Q: Can Alessa identify geographical risks?
A: Yes, absolutely. Alessa has customers applying that type of logic. So as long as that information is available, we can absolutely track and create rules around that.
We do have a webinar playback available on how to calculate geographical risks because there is not a standard list anywhere that you can use. And so, our presenter, Laurie Kelly had gone through how you can use different tools, including Transparency International, TRACE, and a few others on how to calculate geographical risk.
Q: Is there a way to create an internal company watch list as some high-risk persons may not receive a match or alert?
A: I hear it a lot and I definitely hear financial institutions making their own homegrown watch lists and sharing it internally. Yes, absolutely. So we have that capability, it’s called Custom List. So essentially any type of list that the customers maintain, we are able to process that and do screenings against that specific source of data.

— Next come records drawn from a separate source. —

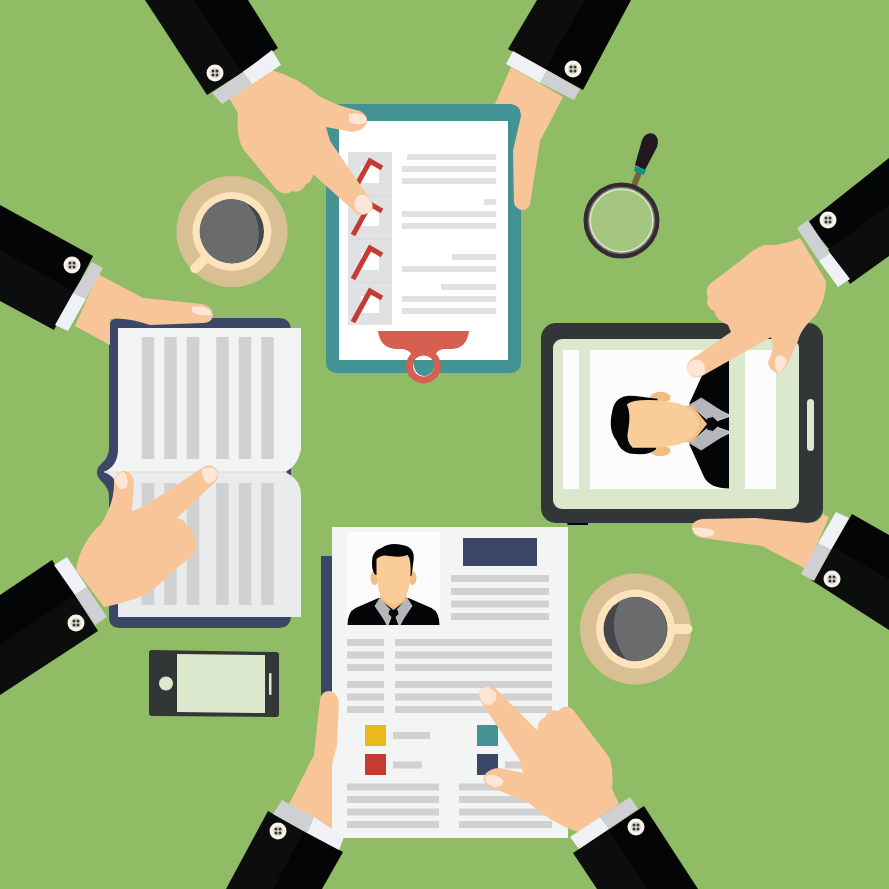
<!DOCTYPE html>
<html lang="en">
<head>
<meta charset="utf-8">
<title>Recruitment desk</title>
<style>
:root{--desk:#90bc65;--skin:#f8c599;--nail:#fde5d8;--face:#f9cc98;--black:#040507;--sleeve:#0b0e0d;--cuff:#f0f1f6;--cuff-shade:#cfd0d4;--navy:#3b4767;--teal:#449394;--red:#c63a34;--coral:#d65f51;--yellow:#ecb91d;--line:#d0d1d1;--pale:#dfe1e2;--paper:#f3f5f4;--device:#323637;--screen:#dbe8ce;--saucer:#d9bf94;--cup:#fbe4bb}
html,body{margin:0;height:100%;overflow:hidden}
body{width:889px;height:889px;background:var(--desk)}
svg{display:block}
.skin{fill:var(--skin)}.nail{fill:var(--nail)}.sleeve{fill:var(--sleeve)}.black{fill:var(--black)}
.cuff{fill:var(--cuff)}.shade{fill:var(--cuff-shade)}.navy{fill:var(--navy)}.teal{fill:var(--teal)}
.red{fill:var(--red)}.coral{fill:var(--coral)}.yellow{fill:var(--yellow)}.line{fill:var(--line)}
.pale{fill:var(--pale)}.paper{fill:var(--paper)}.device{fill:var(--device)}.screen{fill:var(--screen)}
.saucer{fill:var(--saucer)}.cup{fill:var(--cup)}.white{fill:#fff}
.rules{fill:none;stroke:var(--line);stroke-width:7}
.rules.light{stroke:var(--pale);stroke-width:6}
.rules.columns{stroke-width:12.5}
.tick{fill:none;stroke:var(--red);stroke-width:5}
</style>
</head>
<body>
<svg width="889" height="889" viewBox="0 0 889 889" role="img" aria-label="Top view of hands around a desk with a checklist, a book, a tablet and a résumé">
<defs>
  <g id="button">
    <circle r="8.5" fill="#f9f4e8"/>
    <circle r="5" fill="#d8d4ca"/>
    <g fill="#35343a"><circle cx="-2" cy="-2" r="1.5"/><circle cx="2" cy="-2" r="1.5"/><circle cx="-2" cy="2" r="1.5"/><circle cx="2" cy="2" r="1.5"/></g>
  </g>
  <g id="bust">
    <path class="black" d="M-46 0 Q-46 -13 -38 -17 L-15 -27 H15 L38 -17 Q46 -13 46 0Z"/>
    <path class="shade" d="M-14 -27 L0 -12 L14 -27 L16 -18 L7 0 H-7 L-16 -18Z"/>
    <path fill="#b5b6ba" d="M-14 -27 L-19 -19 L-6 0 L-1 -12Z M14 -27 L19 -19 L6 0 L1 -12Z"/>
    <path class="black" d="M-4 -15 H4 L5 -11 L2 -8 L5 0 H-5 L-2 -8 L-5 -11Z"/>
    <path fill="#f2bd82" d="M-13 -38 H13 V-25 L0 -15 L-13 -25Z"/>
    <ellipse cx="-19" cy="-47" rx="4" ry="7" fill="#f2bd82"/>
    <ellipse cx="19" cy="-47" rx="4" ry="7" fill="#f2bd82"/>
    <path class="black" d="M-18 -50 Q-23 -55 -21 -68 Q-19 -75 -12 -77 Q-4 -83 9 -80 Q22 -78 20 -64 L18 -49Z"/>
    <path fill="#f9cc98" d="M-17 -66 Q-12 -71 -4 -69 Q8 -67 14 -70 Q18 -66 17 -49 L15 -36 Q11 -22 0 -20 Q-11 -22 -15 -36 L-17 -49Z"/>
  </g>
  <g id="tickbox">
    <rect class="white" x="361" y="166" width="18" height="17"/>
    <path class="tick" d="M353 192 L370 161 L382 168"/>
  </g>
  <g id="coffee">
    <circle class="saucer" r="55.5"/>
    <path d="M0 0 H52" stroke="#fbe4bb" stroke-width="10" stroke-linecap="round"/>
    <circle class="cup" r="39.5"/>
    <circle r="32" fill="#444649"/>
  </g>
</defs>

<rect class="desk" width="889" height="889" fill="#90bc65"/>

<g id="coffee-left">
  <use href="#coffee" transform="translate(232 231.500) rotate(135)"/>
  <path d="M245 202 A32 32 0 1 0 255 253 Q266 222 245 202Z" fill="#6a6b6d"/>
</g>
<g id="coffee-right">
  <use href="#coffee" transform="translate(635.500 629)"/>
  <path d="M620 601 A32 32 0 1 1 626 660 Q605 629 620 601Z" fill="#6a6b6d"/>
</g>

<g id="magnifier">
  <path d="M640 170 L633 188" stroke="#72653c" stroke-width="6"/>
  <path d="M635 165 L642 140 Q646 131 654 134 Q660 138 657 147 L645 170Z" fill="#211820"/>
  <path d="M635 166 L646 170 L644 175 L634 171Z" fill="#168e90"/>
  <circle cx="621.500" cy="220.500" r="32" fill="#a5c681" stroke="#d7e6c2" stroke-width="3"/>
  <circle cx="621.500" cy="220.500" r="35.500" fill="none" stroke="#342a32" stroke-width="5"/>
  <circle cx="621.500" cy="220.500" r="33" fill="none" stroke="#776e72" stroke-width="1.500"/>
</g>

<g id="phone">
  <path class="device" d="M152 650 L276 652 Q279 652 279 655 V714 Q279 717 276 717 L152 716 Q149 716 149 713 V653 Q149 650 152 650Z"/>
  <path class="screen" d="M177 654 L265 655 V713 L177 712Z"/>
  <circle class="screen" cx="166" cy="683.500" r="7"/>
  <rect class="screen" x="269" y="673" width="2.500" height="22" rx="1"/>
</g>

<g id="clipboard">
  <rect class="teal" x="326" y="104" width="195" height="269" rx="10"/>
  <rect class="white" x="339" y="121" width="169" height="239"/>
  <rect class="pale" x="348" y="152" width="44" height="173"/>
  <path d="M348 196 H392 M348 239 H392 M348 282 H392" stroke="#d7d9da"/>
  <use href="#tickbox"/>
  <use href="#tickbox" y="43"/>
  <use href="#tickbox" y="87"/>
  <use href="#tickbox" y="130"/>
  <path class="rules light" d="M407 157 H496 M402 169 H496 M402 181 H496 M484 202 H496 M402 214 H496 M402 226 H496 M452 257 H496 M402 269 H496 M441 287 H496 M402 299 H496 M402 311 H496"/>
  <path class="coral" d="M378 331 H469 Q467 349 450 349 H443 Q437 350 434 357 H413 Q410 350 403 349 H396 Q380 348 378 331Z"/>
  <circle cx="423.500" cy="366" r="14" fill="none" stroke="#d65f51" stroke-width="7"/>
  <circle cx="423.500" cy="366" r="10.500" class="white"/>
  <path class="teal" d="M413 360 H434 Q436 372 426 376 Q414 377 413 360Z"/>
</g>

<g id="book">
  <path class="navy" d="M119 318 H278 Q291 318 291 331 V615 Q291 628 278 628 H120 Q109 628 109 617 V497 Q109 488 102 482 Q92 472 102 463 Q109 457 109 448 V328 Q109 318 119 318Z"/>
  <path fill="#f2f3f3" d="M118 328 H301 V449 Q298 466 285 472 H104 Q118 466 118 449Z"/>
  <path fill="#e9ebec" d="M104 472 H285 Q301 479 301 496 V617 H118 V491 Q117 477 104 472Z"/>
  <path d="M104 472 H287" stroke="#dcddcf"/>
  <path class="rules columns" d="M148 337 V459 M170.500 337 V459 M193 337 V459 M222.500 337 V459 M245 337 V459 M267.500 337 V459 M148 483 V605 M170.500 483 V605 M193 483 V605 M222.500 483 V605 M245 483 V605 M267.500 483 V605"/>
</g>

<g id="tablet">
  <path class="black" d="M565 520 H588 V525 H568Z"/>
  <rect class="device" x="541" y="323" width="282" height="200" rx="15"/>
  <rect class="screen" x="553" y="339" width="246" height="170" rx="9"/>
  <rect x="563" y="350" width="16" height="139" fill="#fcfcfc"/>
  <rect x="590" y="350" width="139" height="139" fill="#fcfcfc"/>
  <rect x="745" y="350" width="31" height="139" fill="#fcfcfc"/>
  <rect class="screen" x="807" y="399" width="7" height="52" rx="3.500"/>
  <use href="#bust" transform="translate(729 424) rotate(-90) scale(1.400 1.460)"/>
</g>

<g id="resume">
  <rect class="navy" x="321" y="556" width="20" height="150"/>
  <rect class="paper" x="332" y="527" width="236" height="311"/>
  <rect x="347" y="532" width="93" height="93" fill="#fcfcfc"/>
  <use href="#bust" transform="translate(393.500 625)"/>
  <rect class="navy" x="463" y="538" width="74" height="28"/>
  <path class="rules" d="M451 578.500 H549 M451 591.500 H549 M451 604 H549 M451 616.500 H549 M347 642.500 H384 M395 642.500 H552 M347 655 H384 M395 655 H552 M347 667.500 H384 M395 667.500 H552 M347 684.500 H384 M395 684.500 H552 M347 697 H384 M395 697 H552 M347 709.500 H384 M395 709.500 H552 M393 735.500 H430 M393 765 H422 M505 765 H534 M347 787 H439 M459 787 H552 M347 799.500 H439 M459 799.500 H552 M347 812 H439 M459 812 H552 M347 824.500 H439 M459 824.500 H552"/>
  <rect class="yellow" x="365" y="725" width="21" height="21"/>
  <rect class="red" x="365" y="754" width="21" height="21"/>
  <rect class="teal" x="477" y="725" width="21" height="21"/>
  <rect class="navy" x="477" y="754" width="21" height="21"/>
</g>

<g id="arm-checklist-pointing">
  <path class="skin" d="M229 98 L271 70 Q298 77 319 96 Q337 106 360 111 Q368 115 367 122 Q364 131 352 132 L326 127 L330 141 L372 202 Q375 211 366 214 Q359 217 354 211 L313 174 Q312 182 306 184 Q301 194 292 191 Q284 197 276 189 L243 149 Q236 136 238 113Z"/>
  <path class="nail" d="M349 114 Q365 111 367 121 Q361 127 349 122Z M356 198 Q361 192 368 197 L372 204 Q373 213 364 214 Q354 212 354 204Z"/>
  <path class="sleeve" d="M145 0 H195 L243 72 L207 95Z"/>
  <path class="black" d="M194 0 H248 L278 48 L242 72Z"/>
  <path class="cuff" d="M243 72 L272 50 L281 65 L252 84Z"/>
  <path class="shade" d="M212 93 L243 72 L252 84 L222 104Z"/>
  <use href="#button" x="215" y="73"/>
</g>

<g id="arm-checklist-holding">
  <path class="skin" d="M511 67 L495 104 H511 Q521 105 521 116 L513 151 L514 203 Q516 210 523 210 Q529 209 530 204 L540 141 L563 97Z"/>
  <path class="sleeve" d="M537 0 H586 L546 70 L508 49Z"/>
  <path class="black" d="M585 0 H631 L583 90 L545 69Z"/>
  <path class="cuff" d="M513 51 L547 70 L540 83 L506 64Z"/>
  <path class="shade" d="M547 70 L580 89 L574 100 L540 83Z"/>
  <use href="#button" x="573" y="69"/>
</g>

<g id="arm-book-holding">
  <path class="skin" d="M98 274 L143 298 L202 304 Q213 307 213 315 Q212 323 203 323 L150 325 Q125 317 110 319 V345 L75 326Z"/>
  <path class="nail" d="M192 307 Q209 304 212 315 Q201 317 192 312Z"/>
  <path class="black" d="M0 205 L93 256 L74 293 L0 251Z"/>
  <path class="sleeve" d="M0 250 L74 292 L54 330 L0 301Z"/>
  <path class="shade" d="M92 262 L103 268 L86 299 L73 293Z"/>
  <path class="cuff" d="M73 293 L86 299 L68 331 L55 325Z"/>
  <use href="#button" x="72" y="265"/>
</g>

<g id="arm-book-pointing">
  <path class="skin" d="M76 570 Q80 543 101 524 Q115 502 114 481 Q116 471 125 471 Q134 473 134 484 L132 511 L145 506 L205 466 Q214 464 217 471 Q220 479 213 484 L177 518 Q185 519 187 526 Q196 530 194 539 Q200 548 192 555 L154 589 Q139 600 104 607Z"/>
  <path class="nail" d="M115 482 Q115 473 124 472 Q129 477 127 487 Q120 493 115 482Z M202 469 Q214 464 217 473 Q218 481 208 484 Q201 478 202 469Z"/>
  <path class="black" d="M0 595 L52 560 L76 596 L0 646Z"/>
  <path class="sleeve" d="M0 645 L75 595 L98 631 L0 695Z"/>
  <path class="cuff" d="M54 565 L67 557 L87 587 L75 595Z"/>
  <path class="shade" d="M75 595 L87 587 L107 617 L95 625Z"/>
  <use href="#button" x="76" y="623"/>
</g>

<g id="arm-tablet-pointing">
  <path class="skin" d="M800 238 Q783 246 764 245 Q752 250 744 258 L711 283 Q704 289 708 297 Q704 306 714 311 Q716 320 728 325 L731 332 L690 360 Q684 367 689 374 Q694 380 702 376 L771 337 L773 348 L768 363 Q770 371 778 373 Q785 371 788 363 L798 341 Q800 330 816 315 Q826 300 826 281Z"/>
  <path class="nail" d="M687 367 Q690 358 700 360 Q706 364 705 373 Q693 381 687 372Z M776 357 Q782 352 787 361 Q785 369 778 373 Q773 366 776 357Z"/>
  <path class="black" d="M889 158 V206 L830 250 L807 223Z"/>
  <path class="sleeve" d="M889 205 V256 L850 284 L828 250Z"/>
  <path class="shade" d="M808 220 L830 253 L819 261 L797 228Z"/>
  <path class="cuff" d="M830 253 L850 279 L838 287 L819 261Z"/>
  <use href="#button" x="828" y="220"/>
</g>

<g id="arm-tablet-holding">
  <path class="skin" d="M829 517 L823 514 Q820 523 808 523 L755 518 L702 519 Q691 521 692 529 Q694 537 703 538 L762 546 L806 569Z"/>
  <path class="nail" d="M692 528 Q705 527 714 531 Q715 537 703 537 Q694 536 692 528Z"/>
  <path class="black" d="M852 514 L889 535 V583 L832 548Z"/>
  <path class="sleeve" d="M832 547 L889 579 V630 L811 580Z"/>
  <path class="cuff" d="M836 512 L849 518 L831 550 L818 543Z"/>
  <path class="shade" d="M818 543 L831 550 L814 581 L801 574Z"/>
  <use href="#button" x="832" y="579"/>
</g>

<g id="arm-resume-holding">
  <path class="skin" d="M289 804 L314 755 L320 700 Q321 691 330 691 Q338 693 339 703 L337 745 L332 765 V833Z"/>
  <path class="sleeve" d="M268 811 L305 832 L274 889 H226Z"/>
  <path class="black" d="M304 831 L343 852 L322 889 H273Z"/>
  <path class="shade" d="M282 800 L314 817 L307 833 L273 814Z"/>
  <path class="cuff" d="M314 817 L344 837 L339 850 L307 833Z"/>
  <use href="#button" x="278" y="831"/>
</g>

<g id="arm-resume-pointing">
  <path class="skin" d="M578 832 Q551 823 529 803 L490 787 Q482 783 484 776 Q489 768 500 768 L523 773 L519 759 L480 700 Q477 690 485 687 Q492 684 497 690 L537 730 Q538 720 545 717 Q549 708 558 711 Q567 702 574 711 L609 757 Q614 768 612 789 L619 804Z"/>
  <path class="nail" d="M479 696 Q480 686 489 687 L496 693 Q498 701 490 705 Q483 706 479 696Z M485 776 Q496 773 503 780 Q504 787 494 787 Q484 784 485 776Z"/>
  <path class="sleeve" d="M573 853 L609 829 L648 889 H597Z"/>
  <path class="black" d="M608 830 L644 806 L698 889 H647Z"/>
  <path class="cuff" d="M570 837 L600 817 L609 829 L579 849Z"/>
  <path class="shade" d="M600 817 L630 797 L638 809 L609 829Z"/>
  <use href="#button" x="636" y="827"/>
</g>
</svg>
</body>
</html>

Q: How long is the calibration period when onboarding a customer?
A: Building the rule sets, we like to give customers a tried and true starting point. And I’d say within, in truth, you know, depending on how much my AML/BSA team wants to dig into it a week has certainly been sufficient for their testing purposes. Everybody has different kind of risk tolerances. But if you’re already familiar with public records data, this really isn’t very complicated. It is just putting a filter on the data you want to see.
And I think the more the industry starts talking. Like I said, this is actually not new technology. This has been here. It’s being used in many spaces, typically more FinTech, but it’s just one of those things where it’s one of the hats you have to wear in the AML/BSA space. You have to know technology now and how to, you know, work with it. But truthfully, we have not seen it taking huge amounts of time to do tools like this.
Once all the rules are created, the validations, and the definitions, then it is a straightforward process just to enable that into Alessa.
Q: Can Alessa risk rate info as it relates to sanctions group followed by your specific jurisdiction?
A: It would be able to do that. Leveraging the tools we’re talking about, if they included our global sanctions data.
We have a risk profile module that is enabled in a customer’s implementation of Alessa. You can define the different factors, the weight, and how it is going to be affected. Whether it’s, for example, a hit on a sanctions list, maybe an ID verification fail, or maybe a transaction monitoring flag, how are those weights are going to affect the overall score? So yes, we have a flexible risk profile that can be implemented into Alessa that is completely aligned to their risk profile or risk-based approach.
Q: Does Alessa allow you to access reports gathered by other compliance officers as it relates to specific name clients via name ID and date of birth?
A: As part of the case management capabilities of Alessa, there is the capability to escalate, reassign, and the relying on different people. You can share the alert, you can share the case with other members, with other compliance officers so they can augment and maybe compliment that specific investigation process. So, yes, you define the roles, the privileges, and what type of access they will have into Alessa.